Assets

The total value of assets held by local authorities at 31 st March 2016 was £40.69 billion. This is an increase of 3.3% (£1.29 billion) since 31 st March 2015. The vast majority of the assets were operational assets (£39.12 billion, 96% of total assets), including £11.28 billion of council dwellings (28% of total assets) and £19.00 billion (47%) of other land and buildings.

Loans Fund Borrowing

The total value of Loans Fund advances outstanding at 31 st March 2016 was £13.41 billion (of which £10.05 billion was General Fund and £3.36 billion was HRA). General Fund Loans Fund advances outstanding increased by £0.09 billion (0.9%) between 31 st March 2015 and 31 st March 2016. HRA loans fund advances outstanding rose by £0.14 billion (4.5%) between 31 st March 2015 and 31 st March 2016.

At 31 st March 2016, the Scottish average General Fund loans fund advances outstanding was equal to £1,870 per person (up 0.4% on 31 st March 2015) and the average HRA loans fund advances outstanding was equal to £10,609 per HRA dwelling (up 4.6% on 31 st March 2015).

Local Government Pensions

Total Local Government Pension Scheme Fund income in 2015-16 was £1.94 billion. This is down 64% (£2.17 billion) on 2014-15 due to investment income which is highly volatile. Contributions from employees and employers total £1.24 billion, an increase of £0.02 billion or 4.7% on 2014-15.
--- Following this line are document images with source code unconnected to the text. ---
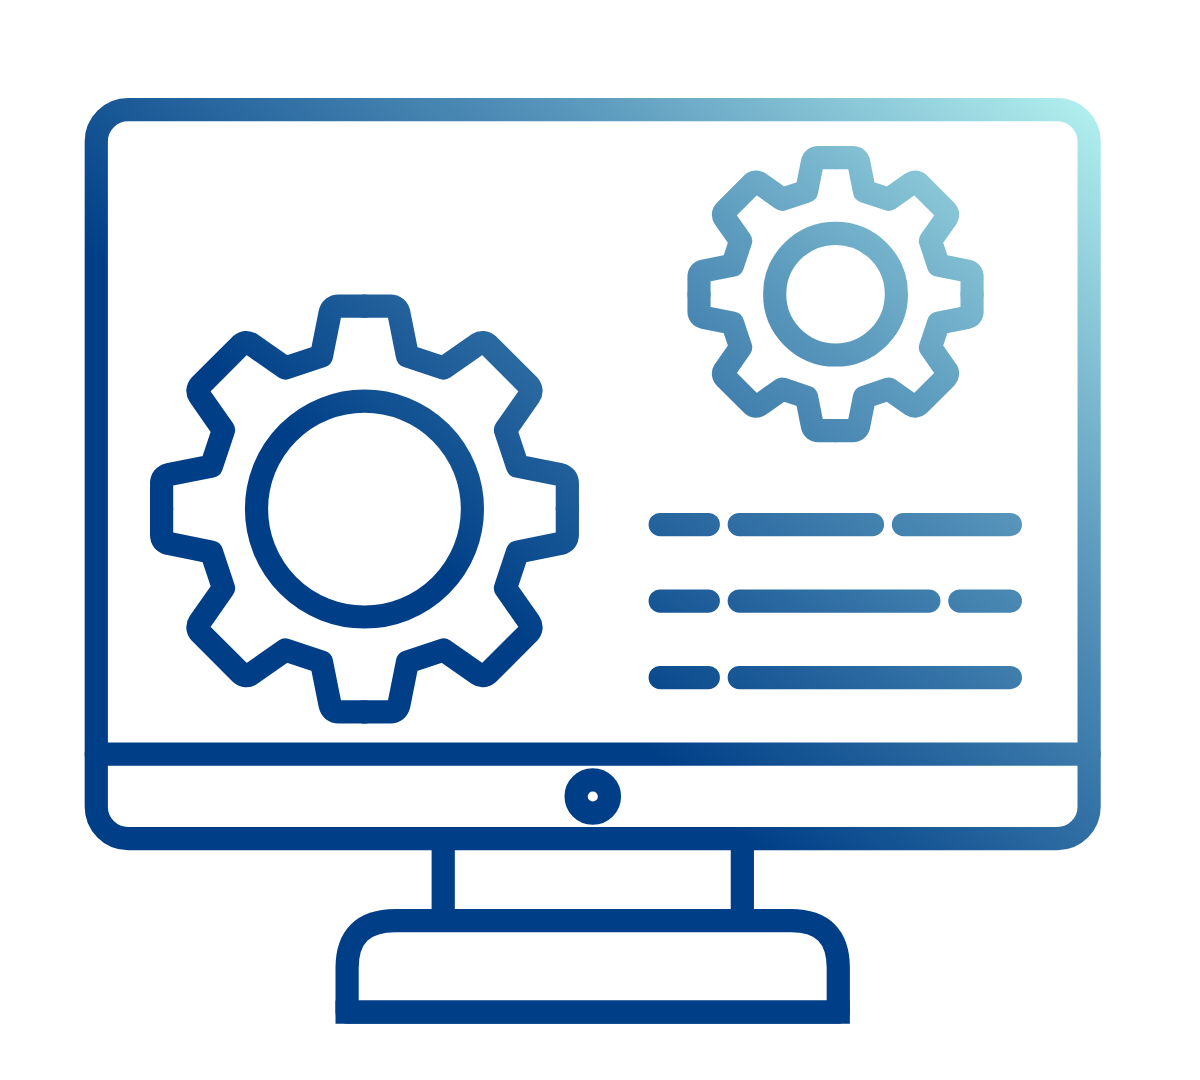
<!DOCTYPE html>
<html lang="en">
<head>
<meta charset="utf-8">
<title>System settings icon</title>
<style>
  :root {
    --paper: #ffffff;
    --navy: #003f87;
    --steel: #5795bb;
    --aqua: #b2efee;
  }
  html, body { margin: 0; width: 1200px; height: 1080px; overflow: hidden; background: var(--paper); }
  .icon { display: block; width: 1200px; height: 1080px; }
  .stop-dark { stop-color: var(--navy); }
  .stop-mid { stop-color: var(--steel); }
  .stop-light { stop-color: var(--aqua); }
  .linework { fill: none; stroke: #fff; stroke-width: 13.5; stroke-linecap: round; stroke-linejoin: round; }
  .gear-small { stroke-width: 20; }
</style>
</head>
<body>
<svg class="icon" viewBox="0 0 698 628" role="img" aria-label="Desktop monitor showing two gears and lines of code">
  <defs>
    <linearGradient id="ink" gradientUnits="userSpaceOnUse" x1="334.5" y1="399" x2="636" y2="62">
      <stop class="stop-dark" offset="0"/>
      <stop class="stop-mid" offset=".54"/>
      <stop class="stop-light" offset="1"/>
    </linearGradient>

    <path id="gear-quarter" d="M0 -118H15Q19 -118 20 -114L25 -89L46 -82L66 -96Q69 -98 72 -95.5L95.5 -72Q98 -69 96 -66L82 -46L89 -25L114 -20Q118 -19 118 -15V0"/>
    <g id="gear-rim">
      <use href="#gear-quarter"/>
      <use href="#gear-quarter" transform="rotate(90)"/>
      <use href="#gear-quarter" transform="rotate(180)"/>
      <use href="#gear-quarter" transform="rotate(270)"/>
    </g>

    <mask id="icon-lines" maskUnits="userSpaceOnUse" x="0" y="0" width="698" height="628">
      <g class="linework">
        <g id="monitor">
          <rect x="56" y="63.7" width="577.5" height="424" rx="18.5"/>
          <path d="M56 438.6H633.5"/>
        </g>
        <g id="stand">
          <path d="M257.8 488V535M431.8 488V535"/>
          <path d="M201.9 588.6V563Q201.9 535.4 230 535.4H460Q487.6 535.4 487.6 563V588.6Z"/>
          <path d="M201.9 588.6H487.6" stroke-linecap="square"/>
        </g>
        <g id="large-gear" transform="translate(212 296)">
          <use href="#gear-rim"/>
          <circle r="62.8"/>
        </g>
        <g id="small-gear">
          <use href="#gear-rim" class="gear-small" transform="translate(486 171) scale(.673)"/>
          <circle cx="486" cy="171" r="35.4"/>
        </g>
        <g id="code-lines">
          <path d="M384 305H412M430 305H507.5M525.5 305H587.7"/>
          <path d="M384 349.5H412M430 349.5H540.3M558.3 349.5H587.7"/>
          <path d="M384 394H412M430 394H587.7"/>
        </g>
        <circle id="power-button" cx="344.8" cy="463.2" r="9.7"/>
      </g>
    </mask>
  </defs>

  <rect width="698" height="628" fill="url(#ink)" mask="url(#icon-lines)"/>
</svg>
</body>
</html>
Local Government Pension Fund Expenditure in 2015-16 was £1.24 billion, an increase of £0.05 billion or 4.6%. The majority (95%) of this expenditure is on benefits, of which £0.27 billion was on lump sum payments and £0.91 billion was on pensions.


Contact

Email: Euan Smith